Garth Stein is a gifted storyteller. On the one hand this is a very human story of loss and a relationship that has gone sour, on the other hand it is story about spiritual redemption. With a great sense of timing and changing points of view, this novel moves at a fairly quick pace but never feels rushed. I am a notoriously slow reader and I finished this book in about 2 or 3 days. The characters and story were so compelling, I didn’t want to put it down. There were times when the narrative sent chills up my spine or caught me dead in my tracks. I admit I kept reading at some points because I was afraid I was going to be too spooked to go to bed. Yet, Stein weaves the fantastic elements into the story with such grace that they feel believable. I loved the retelling of the Tlingit legends of Raven and the kushtaka and I’m so glad that he includes references in the back, because I want to read more about them. He stresses the point with Raven that there is no good and evil and most of his characters are flawed in such a way that they are a combination of both. I think that is part of what makes the characters so compelling with the exception of one character who is just reprehensible, but he too has his part to play. The secondary characters are particularly likable. I was also impressed, that Stein could write a female main character so well. It’s a testament to his understanding of human nature and his skills as a writer.

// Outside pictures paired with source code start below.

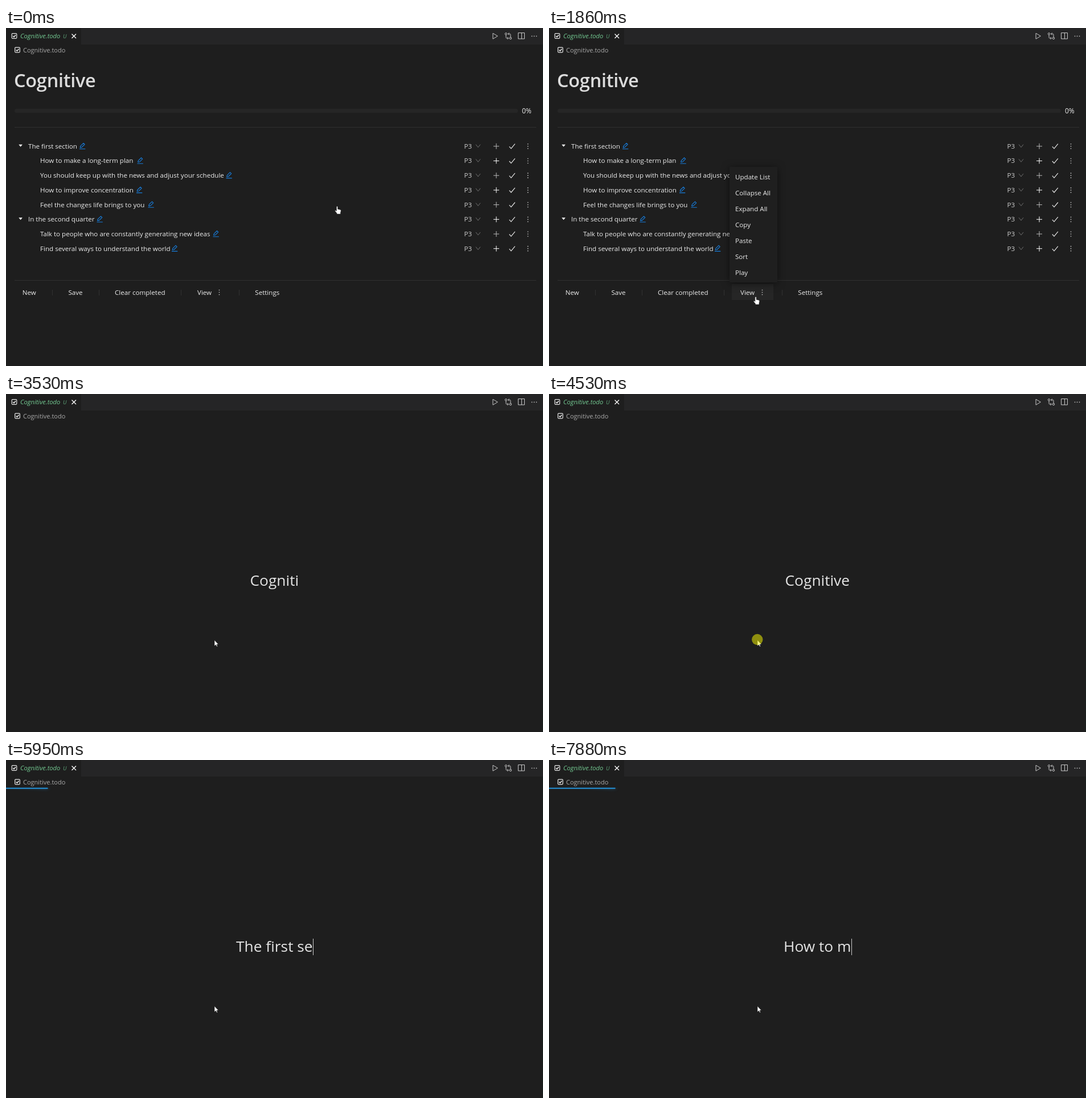
These frames come from a looping animation (943x594 px, 8000 ms). An HTML page:

```html
<!DOCTYPE html>
<html lang="en">
<head>
<meta charset="utf-8">
<title>Todo playback</title>
<style>
  html, body { margin: 0; width: 100%; height: 100%; overflow: hidden; background: #1e1e1e; }
  svg { display: block; width: 943px; height: 594px; font: 11.6px "Open Sans", "Noto Sans", sans-serif; fill: #ececec; }
  .stroke { fill: none; stroke: #c8c8c8; stroke-width: 1; }
  .rule { stroke: #303030; }
  .pencil { fill: none; stroke: #177ddc; stroke-width: 1.1; stroke-linejoin: round; }
  #title { font-size: 32.5px; font-weight: 600; letter-spacing: -.3px; fill: #dcdcdc; }
  #typed { font-size: 26.3px; text-anchor: middle; fill: #e4e4e4; }
  #menu { filter: drop-shadow(0 2px 7px rgba(0, 0, 0, .5)); }
  #bar, #glow { fill: #2492d8; }
  #glow { filter: blur(3px); }
  #click { fill: #ff0; fill-opacity: .5; }
  #hand, #arrow { fill: #fff; stroke: #111; stroke-width: .6; }
</style>
</head>
<body>
<svg viewBox="0 0 943 594">
  <defs>
    <g id="box" fill="none" stroke="#e8e8e8" stroke-width="1.2">
      <rect x="-4.3" y="-4.3" width="8.6" height="8.6" rx="1.2"/>
      <path d="M-2.4 0 L-.6 1.8 L2.6 -1.8" stroke-width="1.5"/>
    </g>
    <g id="dots"><circle cy="-4" r=".85"/><circle r=".85"/><circle cy="4" r=".85"/></g>
    <path id="pencil" class="pencil" d="M-5 5H5.3M-3.8 2.6L-3.2 -.1L2 -5.2L4.2 -3L-1 2.1Z"/>
    <clipPath id="panel"><rect y="48.7" width="943" height="546"/></clipPath>
  </defs>

  <rect width="943" height="594" fill="#1e1e1e"/>
  <rect x="132" width="811" height="29" fill="#252526"/>
  <path d="M942.5 29V594" stroke="#16261f" stroke-dasharray="4 3"/>
  <use href="#box" x="14.5" y="14"/>
  <text x="25" y="18.4" font-size="11.2" font-style="italic" fill="#73c991">Cognitive.todo</text>
  <text x="100" y="17.8" font-size="9.5" font-style="italic" fill="#5fa67a">U</text>
  <path class="stroke" style="stroke:#fff;stroke-width:1.3" d="M115.5 10.5l7.5 7.5m0-7.5l-7.5 7.5"/>
  <use href="#box" x="20" y="38.5"/>
  <text x="30" y="43.2" font-size="11" fill="#a9a9a9">Cognitive.todo</text>
  <g class="stroke">
    <path d="M855 9.2V19.2L863.3 14.2Z"/>
    <circle cx="878" cy="10.3" r="1.7"/><circle cx="886" cy="18" r="1.7"/>
    <path d="M878 12v4.6q0 1.4 1.4 1.4h3m-2-2l2 2l-2 2M886 16.3v-4.6q0 -1.4 -1.4 -1.4h-3m2 -2l-2 2l2 2"/>
    <path d="M899.5 8.5h11v10.5h-11zM905.5 8.5v10.5"/>
  </g>
  <use href="#dots" transform="translate(927.5 14.3) rotate(90)" fill="#c8c8c8"/>

  <g id="page">
    <text id="title" x="14" y="104">Cognitive</text>
    <rect x="15" y="142" width="884" height="7" rx="3.5" fill="#262626"/>
    <text x="906" y="150.3" font-size="12">0%</text>
    <path class="rule" d="M15 174.5H931M15 443.5H931"/>
    <g id="rows"></g>
    <rect id="hover" x="321" y="450" width="73" height="28" fill="#262626"/>
    <g id="footer"></g>
    <use href="#dots" x="374.5" y="464.5" fill="#c8c8c8"/>
    <path class="rule" d="M81.5 460v10M163.5 460v10M307.5 460v10M409.5 460v10"/>
    <g id="menu">
      <rect x="317" y="244" width="84" height="203" rx="1" fill="#1f1f1f"/>
      <rect id="choice" x="317" y="415" width="84" height="28" fill="#303030"/>
    </g>
  </g>

  <g id="player">
    <g clip-path="url(#panel)">
      <g id="glow"><rect x="-100" y="48.7" width="100" height="2" transform="rotate(3 -50 49.7) translate(0 -4)"/></g>
    </g>
    <rect id="bar" y="48.7" height="2"/>
    <text id="typed" x="471.3" y="336.7"></text>
    <rect id="caret" y="314" width="1" height="29" fill="#c9c9c9"/>
  </g>

  <g id="pointer">
    <path id="hand" d="M-1.2 .9Q0 -.3 1.2 .9V5.2L5.6 6.2Q7 6.7 6.8 8.2L6 11.5V14H-.6V12.6L-3.6 9Q-4.2 7.5 -2.9 7.3L-1.2 8.6Z"/>
    <path id="arrow" d="M0 0V10.4L2.4 8.2L4 11.6L5.6 10.9L4.1 7.6H7.2Z"/>
  </g>
  <circle id="click" r="9.7"/>
</svg>
<script>
const LOOP = 8000;
const $ = id => document.getElementById(id);
const label = (x, y, text, attrs = '') => `<text x="${x}" y="${y}" ${attrs}>${text}</text>`;

// Each row: text, pencil position, whether it is a section heading
const rows = [
  ['The first section', 134, true],
  ['How to make a long-term plan', 235.5],
  ['You should keep up with the news and adjust your schedule', 391.5],
  ['How to improve concentration', 234],
  ['Feel the changes life brings to you', 254.5],
  ['In the second quarter', 164.5, true],
  ['Talk to people who are constantly generating new ideas', 368.5],
  ['Find several ways to understand the world', 296],
];
$('rows').innerHTML = rows.map(([text, pencilX, section], i) => {
  const plus = i % 2 ? '#fff' : '#b8b8b8';
  return `<g transform="translate(0 ${207.5 + 25.7 * i})">
    ${section ? '<path d="M22.3 -2.8h6.6l-3.3 4z" fill="#fff"/>' : ''}
    ${label(section ? 39 : 60, 4.2, text)}
    <use href="#pencil" x="${pencilX}"/>
    ${label(804.5, 4.2, 'P3', 'fill="#d0d0d0"')}
    <path class="stroke" style="stroke:#707070" d="M825 -2.8l4 5l4 -5"/>
    <path class="stroke" style="stroke:${plus}" d="M856 .3h10M861 -4.7v10"/>
    <path class="stroke" style="stroke:#e4e4e4;stroke-width:1.2" d="M883.8 .8l3.2 3.6l6.8 -8.2"/>
    <use href="#dots" x="916.5" y=".3" fill="#c8c8c8"/>
  </g>`;
}).join('');

const buttons = [[28.8, 'New'], [109.5, 'Save'], [191, 'Clear completed'], [336, 'View'], [437.3, 'Settings']];
$('footer').innerHTML = buttons.map(([x, text]) => label(x, 469, text)).join('');

const menuItems = ['Update List', 'Collapse All', 'Expand All', 'Copy', 'Paste', 'Sort', 'Play'];
$('menu').insertAdjacentHTML('beforeend', menuItems.map((text, i) => label(327, 266.3 + 27.9 * i, text)).join(''));

const lines = [
  { from: 2930, text: 'Cognitive', keys: Array.from('Cognitive', (_, i) => 3125 + 66.5 * i) },
  { from: 4670, text: 'The first section', keys: [4930, 5000, 5060, 5130, 5230, 5360, 5430, 5490, 5560,
    5620, 5750, 5850, 6000, 6150, 6210, 6350, 6420] },
  { from: 7020, text: 'How to make a long-term plan', keys: [7290, 7360, 7420, 7490, 7560, 7690, 7750, 7820] },
];
const caretOn = [[3730, 4330], [5690, 6350], [6950, 7020], [7880, LOOP]];
const clicks = [[1520, 1660], [2660, 2860], [4530, 4670], [6890, 7020]];

const ramp = (t, a, b) => Math.min(1, Math.max(0, (t - a) / (b - a)));
const smooth = u => u * u * (3 - 2 * u);
const easeOut = u => 1 - (1 - u) ** 3;
const within = (t, spans) => spans.some(([a, b]) => t >= a && t < b);
const show = (id, on) => $(id).setAttribute('visibility', on ? 'visible' : 'hidden');
const set = (id, name, value) => $(id).setAttribute(name, value);

function drawPage(t) {
  $('page').style.display = t < lines[0].from ? '' : 'none';
  set('hover', 'opacity', ramp(t, 1150, 1450) * (1 - .6 * ramp(t, 2150, 2450)));
  const open = easeOut(ramp(t, 1560, 1830));
  set('menu', 'opacity', open);
  set('menu', 'transform', `translate(0 447) scale(1 ${.8 + .2 * open}) translate(0 -447)`);
  set('choice', 'opacity', ramp(t, 2300, 2600));
}

function drawPlayer(t) {
  const line = lines.findLast(l => t >= l.from);
  $('player').style.display = line ? '' : 'none';
  if (!line) return;
  const count = line.keys.filter(k => t >= k).length;
  $('typed').textContent = line.text.slice(0, count).trimEnd();
  set('caret', 'x', Math.round(471.3 + $('typed').getComputedTextLength() / 2));
  show('caret', within(t, caretOn));
  const progress = 73.5 * easeOut(ramp(t, 4630, 4900)) + 43 * easeOut(ramp(t, 6990, 7260));
  set('bar', 'width', progress);
  set('glow', 'transform', `translate(${progress} 0)`);
  show('glow', progress > 0);
}

function drawPointer(t) {
  const toView = smooth(ramp(t, 410, 1240));
  const toPlay = smooth(ramp(t, 2000, 2320));
  const x = 581.5 - 218.5 * toView + 3 * toPlay;
  const y = 313 + 159 * toView - 39.5 * toPlay;
  const arrow = t > 2000 && y < 450;
  set('pointer', 'transform', `translate(${x} ${y})`);
  show('hand', !arrow);
  show('arrow', arrow);
  set('click', 'cx', x - .2);
  set('click', 'cy', y - (arrow ? 1 : 0));
  show('click', within(t, clicks));
}

const start = performance.now();
function frame() {
  const t = (performance.now() - start + 4) % LOOP;
  drawPage(t);
  drawPlayer(t);
  drawPointer(t);
  requestAnimationFrame(frame);
}
frame();
</script>
</body>
</html>
```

Thanks to Sarah Daily from Terra Communications for sending me a copy of this book. Bear in mind that because I got this book for free, I might be swayed to write a good review, but also keep in mind that since I am a librarian I am surrounded by thousands of free books on a daily basis, so I don’t think the lure of free books will cloud my judgment that much! I hope to be as fair and objective with my reviews as possible.